The findings show motorway fuel prices are currently 10p more per litre than supermarket forecourts located just off motorways, which means it is costing fleets an extra £5.50 to fill up a typical car every time their drivers chose the convenience of a motorway service station over an off-motorway supermarket.
The RAC found that, on average, supermarkets are charging £1.11 a litre for unleaded petrol compared to £1.21 at motorway service stations, and an average diesel price of £1.24 at supermarkets compared to £1.34 at motorway service stations.
RAC spokesperson, Louise Zucchi, said these extra costs are inexcusable.
“Most service stations have the infrastructure and buying power of supermarkets like Asda - which led the recent price cuts at the supermarket pumps and has now introduced a fuel pricing policy – but they don’t seem to be using that commercial strength to help motorists,” she said.
“We hope motorway service station operators will consider what more they could do to ease the pain at the pumps.”
Until that happens, the RAC is recommending that drivers exit the motorway when the need to fill and use a local supermarket filling station instead.
“By spending a couple of extra minutes to come off motorways, drivers really can be quids in by taking advantage of significant fuel savings,” said Ms Zucchi.
Spokesman for the Petrol Retailers Association, Ray Holloway, said the RAC findings were “a statement of the bleeding obvious”.
Motorway services have a higher cost base than local filling stations and, unlike supermarkets, do not reduce fuel prices to tempt buyers into their stores, he said.

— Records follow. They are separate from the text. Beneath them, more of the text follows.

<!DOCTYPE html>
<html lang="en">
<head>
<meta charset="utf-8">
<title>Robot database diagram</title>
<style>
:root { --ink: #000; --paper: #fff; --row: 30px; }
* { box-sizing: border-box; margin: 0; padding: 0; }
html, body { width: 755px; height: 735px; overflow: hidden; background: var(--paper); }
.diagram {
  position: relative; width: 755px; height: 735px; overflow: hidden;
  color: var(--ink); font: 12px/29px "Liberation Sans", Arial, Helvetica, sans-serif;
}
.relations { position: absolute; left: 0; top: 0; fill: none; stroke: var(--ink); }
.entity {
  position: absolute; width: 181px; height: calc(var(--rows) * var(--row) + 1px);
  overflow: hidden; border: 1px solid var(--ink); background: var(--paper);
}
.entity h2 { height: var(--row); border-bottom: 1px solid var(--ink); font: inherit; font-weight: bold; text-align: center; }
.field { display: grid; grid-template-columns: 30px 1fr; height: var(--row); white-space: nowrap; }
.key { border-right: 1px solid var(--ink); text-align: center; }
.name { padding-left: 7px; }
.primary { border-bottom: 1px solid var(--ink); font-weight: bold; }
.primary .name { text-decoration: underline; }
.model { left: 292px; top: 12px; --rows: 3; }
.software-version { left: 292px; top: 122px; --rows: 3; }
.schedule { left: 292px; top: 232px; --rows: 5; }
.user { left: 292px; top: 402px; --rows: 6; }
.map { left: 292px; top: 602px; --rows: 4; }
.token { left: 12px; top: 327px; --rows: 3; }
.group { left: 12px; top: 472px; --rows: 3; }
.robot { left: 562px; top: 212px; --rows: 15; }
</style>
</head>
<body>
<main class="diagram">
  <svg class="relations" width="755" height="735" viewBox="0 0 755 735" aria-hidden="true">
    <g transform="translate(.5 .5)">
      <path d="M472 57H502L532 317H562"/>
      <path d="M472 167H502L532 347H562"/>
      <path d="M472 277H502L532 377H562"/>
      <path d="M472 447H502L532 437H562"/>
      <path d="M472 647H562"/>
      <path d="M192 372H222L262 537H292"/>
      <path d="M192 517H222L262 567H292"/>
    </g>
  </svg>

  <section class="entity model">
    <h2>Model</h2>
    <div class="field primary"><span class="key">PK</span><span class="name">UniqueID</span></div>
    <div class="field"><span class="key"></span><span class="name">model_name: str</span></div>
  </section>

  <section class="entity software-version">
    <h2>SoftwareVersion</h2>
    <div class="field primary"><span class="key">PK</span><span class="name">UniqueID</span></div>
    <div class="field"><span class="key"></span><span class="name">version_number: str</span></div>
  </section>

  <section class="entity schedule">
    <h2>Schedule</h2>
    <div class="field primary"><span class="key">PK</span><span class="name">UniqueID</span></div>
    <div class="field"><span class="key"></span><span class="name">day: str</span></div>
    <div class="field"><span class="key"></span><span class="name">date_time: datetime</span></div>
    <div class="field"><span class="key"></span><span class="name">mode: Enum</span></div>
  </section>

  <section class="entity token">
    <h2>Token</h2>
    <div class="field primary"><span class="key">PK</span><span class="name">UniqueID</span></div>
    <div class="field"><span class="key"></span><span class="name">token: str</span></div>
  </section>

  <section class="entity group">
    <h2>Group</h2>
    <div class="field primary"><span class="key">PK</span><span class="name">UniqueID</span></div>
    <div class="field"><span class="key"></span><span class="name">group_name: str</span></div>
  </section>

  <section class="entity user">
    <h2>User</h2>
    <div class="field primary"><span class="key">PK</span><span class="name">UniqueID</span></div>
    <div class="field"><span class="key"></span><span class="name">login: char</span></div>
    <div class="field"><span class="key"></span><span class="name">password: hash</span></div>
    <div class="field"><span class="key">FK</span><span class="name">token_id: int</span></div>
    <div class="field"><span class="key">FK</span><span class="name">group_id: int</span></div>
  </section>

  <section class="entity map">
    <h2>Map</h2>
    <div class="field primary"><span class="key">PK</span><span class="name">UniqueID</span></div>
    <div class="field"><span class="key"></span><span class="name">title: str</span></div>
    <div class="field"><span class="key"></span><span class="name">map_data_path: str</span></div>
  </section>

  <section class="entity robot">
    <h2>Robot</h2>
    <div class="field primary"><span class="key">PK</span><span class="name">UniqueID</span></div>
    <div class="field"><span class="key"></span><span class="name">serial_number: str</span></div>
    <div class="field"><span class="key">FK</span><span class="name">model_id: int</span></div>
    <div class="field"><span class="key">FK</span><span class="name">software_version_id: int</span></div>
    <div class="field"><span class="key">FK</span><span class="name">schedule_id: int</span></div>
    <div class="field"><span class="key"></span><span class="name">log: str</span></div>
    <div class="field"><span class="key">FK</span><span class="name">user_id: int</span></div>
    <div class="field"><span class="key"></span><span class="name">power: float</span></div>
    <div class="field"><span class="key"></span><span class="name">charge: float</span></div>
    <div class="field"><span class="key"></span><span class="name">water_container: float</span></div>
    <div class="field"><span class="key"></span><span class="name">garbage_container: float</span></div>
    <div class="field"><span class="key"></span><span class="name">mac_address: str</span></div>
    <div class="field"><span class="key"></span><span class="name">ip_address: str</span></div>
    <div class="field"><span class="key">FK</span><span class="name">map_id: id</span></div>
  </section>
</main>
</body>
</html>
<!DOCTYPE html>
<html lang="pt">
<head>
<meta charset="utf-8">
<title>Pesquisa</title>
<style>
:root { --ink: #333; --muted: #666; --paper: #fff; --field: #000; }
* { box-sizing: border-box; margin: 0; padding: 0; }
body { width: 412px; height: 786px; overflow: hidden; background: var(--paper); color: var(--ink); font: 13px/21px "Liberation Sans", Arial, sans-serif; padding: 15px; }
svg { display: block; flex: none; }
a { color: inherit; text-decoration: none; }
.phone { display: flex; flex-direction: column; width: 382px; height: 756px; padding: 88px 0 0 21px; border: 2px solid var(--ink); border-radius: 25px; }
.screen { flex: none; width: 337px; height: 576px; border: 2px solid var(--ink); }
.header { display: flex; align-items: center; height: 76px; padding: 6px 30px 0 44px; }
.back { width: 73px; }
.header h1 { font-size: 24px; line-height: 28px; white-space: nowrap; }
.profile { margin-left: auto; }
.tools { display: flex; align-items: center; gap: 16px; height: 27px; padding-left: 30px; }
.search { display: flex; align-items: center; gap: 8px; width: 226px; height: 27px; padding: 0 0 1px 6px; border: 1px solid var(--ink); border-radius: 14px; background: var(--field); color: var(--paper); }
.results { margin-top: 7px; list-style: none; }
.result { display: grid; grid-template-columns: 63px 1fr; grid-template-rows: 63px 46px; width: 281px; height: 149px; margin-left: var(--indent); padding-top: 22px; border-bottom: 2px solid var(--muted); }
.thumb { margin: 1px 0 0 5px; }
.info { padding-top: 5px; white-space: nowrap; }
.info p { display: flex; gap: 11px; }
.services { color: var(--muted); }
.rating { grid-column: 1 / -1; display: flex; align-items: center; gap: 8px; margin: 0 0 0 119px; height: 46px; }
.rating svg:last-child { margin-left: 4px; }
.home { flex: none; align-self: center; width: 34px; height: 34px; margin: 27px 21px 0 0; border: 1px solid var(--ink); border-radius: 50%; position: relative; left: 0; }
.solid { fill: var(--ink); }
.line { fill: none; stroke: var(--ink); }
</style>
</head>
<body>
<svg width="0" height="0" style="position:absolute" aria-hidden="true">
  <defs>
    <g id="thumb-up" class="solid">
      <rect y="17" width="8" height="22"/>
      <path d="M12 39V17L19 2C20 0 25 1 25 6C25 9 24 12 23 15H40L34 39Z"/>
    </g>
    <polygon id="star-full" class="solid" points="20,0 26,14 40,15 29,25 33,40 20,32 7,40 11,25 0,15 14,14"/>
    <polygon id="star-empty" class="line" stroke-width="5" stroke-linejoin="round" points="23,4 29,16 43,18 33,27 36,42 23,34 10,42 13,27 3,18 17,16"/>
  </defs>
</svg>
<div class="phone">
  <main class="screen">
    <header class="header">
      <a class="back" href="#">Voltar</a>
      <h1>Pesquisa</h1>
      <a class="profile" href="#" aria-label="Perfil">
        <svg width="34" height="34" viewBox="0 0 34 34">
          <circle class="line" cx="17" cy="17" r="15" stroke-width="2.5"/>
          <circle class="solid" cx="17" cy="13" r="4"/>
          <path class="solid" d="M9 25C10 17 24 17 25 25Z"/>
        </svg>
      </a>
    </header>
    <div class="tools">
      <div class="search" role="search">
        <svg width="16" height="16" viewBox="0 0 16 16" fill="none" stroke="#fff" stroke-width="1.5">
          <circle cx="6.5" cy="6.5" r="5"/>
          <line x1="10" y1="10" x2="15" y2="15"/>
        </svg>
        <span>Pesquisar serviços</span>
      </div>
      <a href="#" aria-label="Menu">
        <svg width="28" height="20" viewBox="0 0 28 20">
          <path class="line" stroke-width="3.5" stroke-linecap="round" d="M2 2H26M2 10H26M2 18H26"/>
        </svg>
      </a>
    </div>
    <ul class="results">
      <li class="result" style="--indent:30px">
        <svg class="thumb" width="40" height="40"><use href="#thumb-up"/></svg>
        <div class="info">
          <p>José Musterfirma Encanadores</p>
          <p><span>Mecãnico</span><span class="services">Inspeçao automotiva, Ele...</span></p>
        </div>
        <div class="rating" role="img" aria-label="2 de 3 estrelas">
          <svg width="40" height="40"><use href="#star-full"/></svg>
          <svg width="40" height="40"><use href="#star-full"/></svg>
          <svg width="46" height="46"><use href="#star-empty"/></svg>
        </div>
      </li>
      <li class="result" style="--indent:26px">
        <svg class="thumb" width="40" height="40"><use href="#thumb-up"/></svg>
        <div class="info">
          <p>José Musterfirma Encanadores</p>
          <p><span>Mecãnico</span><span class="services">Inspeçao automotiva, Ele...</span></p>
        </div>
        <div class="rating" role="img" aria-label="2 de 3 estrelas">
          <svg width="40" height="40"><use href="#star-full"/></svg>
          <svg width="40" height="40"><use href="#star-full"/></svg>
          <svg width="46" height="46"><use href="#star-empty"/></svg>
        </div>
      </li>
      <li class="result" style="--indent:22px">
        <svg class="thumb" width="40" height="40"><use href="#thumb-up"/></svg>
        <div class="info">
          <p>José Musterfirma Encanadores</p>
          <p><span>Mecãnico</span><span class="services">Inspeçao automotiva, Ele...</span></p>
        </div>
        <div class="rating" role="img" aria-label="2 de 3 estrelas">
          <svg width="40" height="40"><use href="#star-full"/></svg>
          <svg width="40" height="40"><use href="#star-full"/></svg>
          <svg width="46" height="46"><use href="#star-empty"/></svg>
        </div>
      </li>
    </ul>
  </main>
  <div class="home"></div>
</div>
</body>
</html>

“The advice has always been that motorists have a choice about where to fill up.”